> _ASSIGNMENT_
Starting with the line containing "211 179.800 212.700" and going on through the line containing "374.500 319 356", return the lines of the data below exactly, and only those.

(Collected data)
——
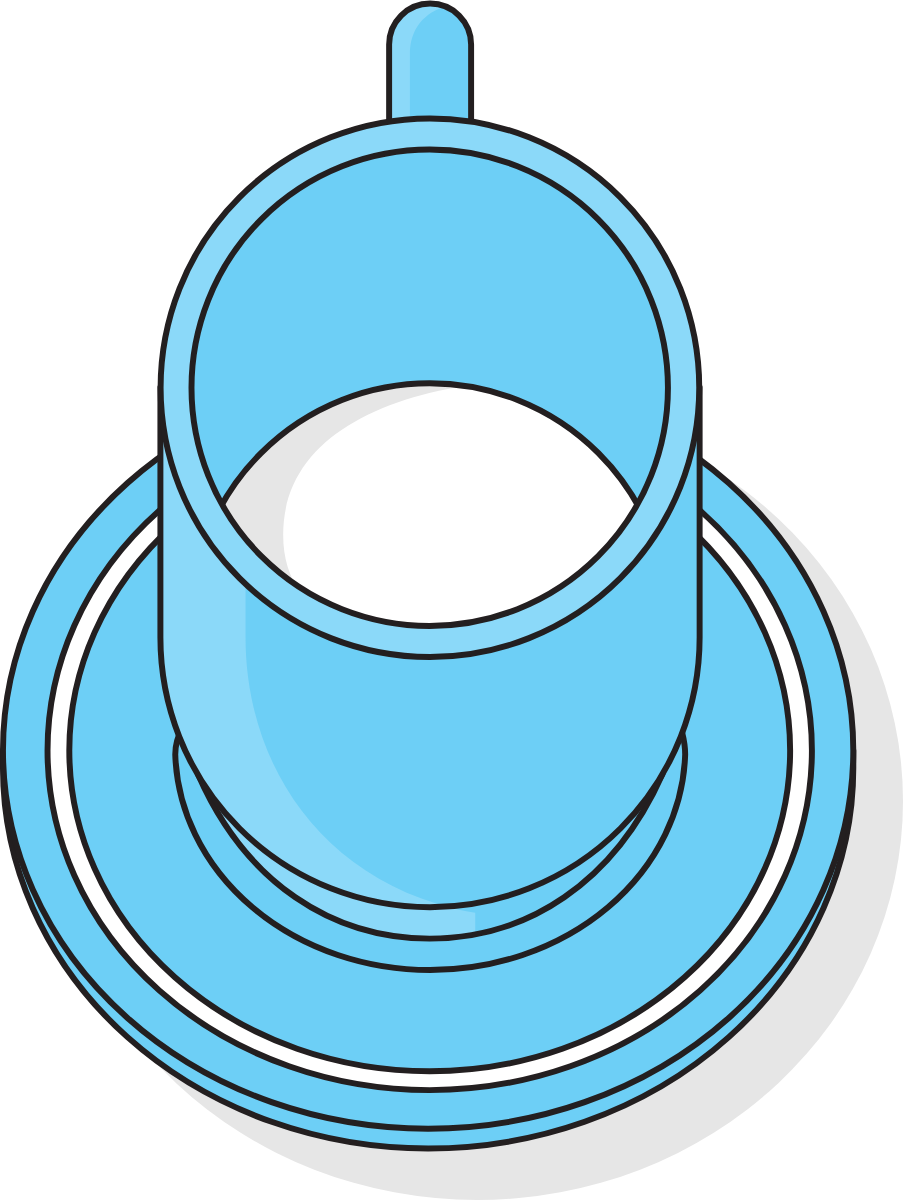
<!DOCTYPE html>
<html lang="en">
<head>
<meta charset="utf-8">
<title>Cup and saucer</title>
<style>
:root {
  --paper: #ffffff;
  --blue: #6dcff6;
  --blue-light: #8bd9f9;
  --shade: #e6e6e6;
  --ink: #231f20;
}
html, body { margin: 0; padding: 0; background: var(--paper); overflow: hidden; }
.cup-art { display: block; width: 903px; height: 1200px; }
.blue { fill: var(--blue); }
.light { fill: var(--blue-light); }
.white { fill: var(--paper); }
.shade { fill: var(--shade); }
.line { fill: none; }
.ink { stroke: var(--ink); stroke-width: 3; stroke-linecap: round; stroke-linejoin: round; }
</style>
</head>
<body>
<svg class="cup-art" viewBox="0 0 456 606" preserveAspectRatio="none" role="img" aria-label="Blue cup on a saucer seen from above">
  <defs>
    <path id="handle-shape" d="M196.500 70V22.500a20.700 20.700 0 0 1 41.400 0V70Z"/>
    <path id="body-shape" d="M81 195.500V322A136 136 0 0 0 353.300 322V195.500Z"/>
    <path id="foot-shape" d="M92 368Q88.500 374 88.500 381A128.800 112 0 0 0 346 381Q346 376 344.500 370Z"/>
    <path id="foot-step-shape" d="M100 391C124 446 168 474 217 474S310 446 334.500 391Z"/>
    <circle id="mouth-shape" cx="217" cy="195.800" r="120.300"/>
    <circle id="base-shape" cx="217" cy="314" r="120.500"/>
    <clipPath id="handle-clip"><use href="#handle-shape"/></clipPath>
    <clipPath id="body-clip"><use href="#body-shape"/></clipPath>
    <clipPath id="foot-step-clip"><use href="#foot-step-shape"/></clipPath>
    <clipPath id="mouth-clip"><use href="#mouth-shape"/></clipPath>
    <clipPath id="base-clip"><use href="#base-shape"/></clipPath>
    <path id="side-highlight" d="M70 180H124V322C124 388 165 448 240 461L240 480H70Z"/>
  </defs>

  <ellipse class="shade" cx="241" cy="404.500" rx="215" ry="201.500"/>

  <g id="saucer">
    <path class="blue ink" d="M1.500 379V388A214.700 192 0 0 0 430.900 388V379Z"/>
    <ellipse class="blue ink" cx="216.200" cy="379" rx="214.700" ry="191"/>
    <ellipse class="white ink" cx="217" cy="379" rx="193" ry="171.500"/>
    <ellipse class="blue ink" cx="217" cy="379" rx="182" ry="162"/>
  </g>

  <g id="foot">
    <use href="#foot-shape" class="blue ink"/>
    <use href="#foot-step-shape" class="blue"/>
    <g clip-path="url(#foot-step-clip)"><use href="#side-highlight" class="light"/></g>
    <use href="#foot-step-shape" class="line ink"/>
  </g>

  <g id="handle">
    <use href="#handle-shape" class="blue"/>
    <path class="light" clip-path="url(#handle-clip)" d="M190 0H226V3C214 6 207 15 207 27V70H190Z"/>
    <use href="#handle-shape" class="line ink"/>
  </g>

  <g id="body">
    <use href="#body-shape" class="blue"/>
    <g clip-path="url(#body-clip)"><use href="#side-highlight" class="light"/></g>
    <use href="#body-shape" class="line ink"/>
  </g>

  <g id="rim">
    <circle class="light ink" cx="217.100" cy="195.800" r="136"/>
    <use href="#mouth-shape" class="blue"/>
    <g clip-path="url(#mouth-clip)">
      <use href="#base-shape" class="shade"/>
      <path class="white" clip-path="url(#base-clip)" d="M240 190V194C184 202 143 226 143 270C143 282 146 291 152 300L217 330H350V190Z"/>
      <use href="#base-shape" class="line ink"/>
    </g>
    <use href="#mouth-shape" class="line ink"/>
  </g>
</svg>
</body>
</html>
——
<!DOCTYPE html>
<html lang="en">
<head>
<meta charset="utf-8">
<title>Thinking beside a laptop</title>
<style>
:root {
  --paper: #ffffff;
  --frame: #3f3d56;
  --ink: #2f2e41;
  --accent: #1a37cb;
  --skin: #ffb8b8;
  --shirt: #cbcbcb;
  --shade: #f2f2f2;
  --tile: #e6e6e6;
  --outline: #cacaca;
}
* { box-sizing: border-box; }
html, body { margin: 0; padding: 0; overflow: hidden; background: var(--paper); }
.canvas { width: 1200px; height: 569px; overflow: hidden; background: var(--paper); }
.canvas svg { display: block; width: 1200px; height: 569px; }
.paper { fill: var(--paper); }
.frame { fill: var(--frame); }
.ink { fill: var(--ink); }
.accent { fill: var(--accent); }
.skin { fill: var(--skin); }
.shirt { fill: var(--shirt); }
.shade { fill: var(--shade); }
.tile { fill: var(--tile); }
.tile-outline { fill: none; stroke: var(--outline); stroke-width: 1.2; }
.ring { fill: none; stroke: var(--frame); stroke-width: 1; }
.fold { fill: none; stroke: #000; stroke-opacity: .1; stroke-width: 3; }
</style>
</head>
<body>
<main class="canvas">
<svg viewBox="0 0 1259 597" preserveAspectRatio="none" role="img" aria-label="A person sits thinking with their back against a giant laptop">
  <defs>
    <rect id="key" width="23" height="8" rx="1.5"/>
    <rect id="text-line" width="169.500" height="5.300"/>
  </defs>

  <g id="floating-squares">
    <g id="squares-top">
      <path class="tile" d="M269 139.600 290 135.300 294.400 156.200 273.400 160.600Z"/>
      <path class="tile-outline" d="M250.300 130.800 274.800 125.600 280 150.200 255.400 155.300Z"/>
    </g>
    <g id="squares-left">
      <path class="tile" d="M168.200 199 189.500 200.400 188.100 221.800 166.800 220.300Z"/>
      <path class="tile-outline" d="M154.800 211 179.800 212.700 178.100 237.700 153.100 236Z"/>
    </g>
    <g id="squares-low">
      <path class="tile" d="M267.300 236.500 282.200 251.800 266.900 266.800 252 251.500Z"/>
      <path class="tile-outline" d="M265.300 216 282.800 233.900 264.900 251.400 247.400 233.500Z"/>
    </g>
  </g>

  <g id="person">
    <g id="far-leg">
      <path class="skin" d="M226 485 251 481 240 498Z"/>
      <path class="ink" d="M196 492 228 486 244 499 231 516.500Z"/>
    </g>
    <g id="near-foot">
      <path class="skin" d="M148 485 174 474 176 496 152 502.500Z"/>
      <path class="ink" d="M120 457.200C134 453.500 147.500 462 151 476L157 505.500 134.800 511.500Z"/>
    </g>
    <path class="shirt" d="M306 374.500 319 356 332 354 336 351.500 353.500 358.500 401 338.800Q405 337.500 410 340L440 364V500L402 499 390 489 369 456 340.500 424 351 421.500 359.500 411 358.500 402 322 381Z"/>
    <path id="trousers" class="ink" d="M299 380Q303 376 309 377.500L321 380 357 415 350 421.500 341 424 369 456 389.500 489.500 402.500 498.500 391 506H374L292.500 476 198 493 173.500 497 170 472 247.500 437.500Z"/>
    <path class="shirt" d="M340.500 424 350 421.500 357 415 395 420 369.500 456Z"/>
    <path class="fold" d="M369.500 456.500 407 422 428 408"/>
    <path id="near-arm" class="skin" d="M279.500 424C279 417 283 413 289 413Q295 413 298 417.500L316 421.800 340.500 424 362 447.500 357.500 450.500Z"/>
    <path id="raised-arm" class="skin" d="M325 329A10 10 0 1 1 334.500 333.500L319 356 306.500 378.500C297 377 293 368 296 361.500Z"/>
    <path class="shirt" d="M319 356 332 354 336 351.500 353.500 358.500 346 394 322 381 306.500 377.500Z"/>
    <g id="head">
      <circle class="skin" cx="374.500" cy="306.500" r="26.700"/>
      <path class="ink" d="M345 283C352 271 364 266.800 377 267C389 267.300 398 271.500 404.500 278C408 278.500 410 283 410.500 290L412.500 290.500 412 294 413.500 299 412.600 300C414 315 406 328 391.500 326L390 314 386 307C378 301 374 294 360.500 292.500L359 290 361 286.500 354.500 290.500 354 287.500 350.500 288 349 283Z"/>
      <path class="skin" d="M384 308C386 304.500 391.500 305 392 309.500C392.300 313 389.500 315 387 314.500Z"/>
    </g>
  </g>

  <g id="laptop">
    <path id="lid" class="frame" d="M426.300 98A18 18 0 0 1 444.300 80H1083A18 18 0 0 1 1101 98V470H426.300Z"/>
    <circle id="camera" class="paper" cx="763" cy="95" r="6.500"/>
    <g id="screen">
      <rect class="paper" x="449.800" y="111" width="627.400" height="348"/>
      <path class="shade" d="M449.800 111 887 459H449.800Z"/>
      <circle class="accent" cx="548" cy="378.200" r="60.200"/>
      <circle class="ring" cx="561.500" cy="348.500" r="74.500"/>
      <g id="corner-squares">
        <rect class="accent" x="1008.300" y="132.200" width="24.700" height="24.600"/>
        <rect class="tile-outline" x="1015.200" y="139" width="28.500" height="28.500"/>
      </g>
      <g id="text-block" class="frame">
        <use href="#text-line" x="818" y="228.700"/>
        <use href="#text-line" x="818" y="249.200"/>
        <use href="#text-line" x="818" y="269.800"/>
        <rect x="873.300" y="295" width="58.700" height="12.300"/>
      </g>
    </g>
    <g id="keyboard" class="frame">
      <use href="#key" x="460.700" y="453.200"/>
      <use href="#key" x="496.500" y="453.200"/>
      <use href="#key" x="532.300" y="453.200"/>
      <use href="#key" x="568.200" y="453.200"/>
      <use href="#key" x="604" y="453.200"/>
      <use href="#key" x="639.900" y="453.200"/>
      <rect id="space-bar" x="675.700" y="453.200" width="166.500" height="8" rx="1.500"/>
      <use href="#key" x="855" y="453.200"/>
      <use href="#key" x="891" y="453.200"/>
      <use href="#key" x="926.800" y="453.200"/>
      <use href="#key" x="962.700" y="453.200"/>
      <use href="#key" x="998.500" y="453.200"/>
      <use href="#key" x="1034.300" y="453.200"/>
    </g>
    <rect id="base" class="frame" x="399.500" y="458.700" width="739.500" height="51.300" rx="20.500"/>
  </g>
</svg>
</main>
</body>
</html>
——
> _SOLUTION_
      <path class="tile-outline" d="M154.800 211 179.800 212.700 178.100 237.700 153.100 236Z"/>
    </g>
    <g id="squares-low">
      <path class="tile" d="M267.300 236.500 282.200 251.800 266.900 266.800 252 251.500Z"/>
      <path class="tile-outline" d="M265.300 216 282.800 233.900 264.900 251.400 247.400 233.500Z"/>
    </g>
  </g>

  <g id="person">
    <g id="far-leg">
      <path class="skin" d="M226 485 251 481 240 498Z"/>
      <path class="ink" d="M196 492 228 486 244 499 231 516.500Z"/>
    </g>
    <g id="near-foot">
      <path class="skin" d="M148 485 174 474 176 496 152 502.500Z"/>
      <path class="ink" d="M120 457.200C134 453.500 147.500 462 151 476L157 505.500 134.800 511.500Z"/>
    </g>
    <path class="shirt" d="M306 374.500 319 356 332 354 336 351.500 353.500 358.500 401 338.800Q405 337.500 410 340L440 364V500L402 499 390 489 369 456 340.500 424 351 421.500 359.500 411 358.500 402 322 381Z"/>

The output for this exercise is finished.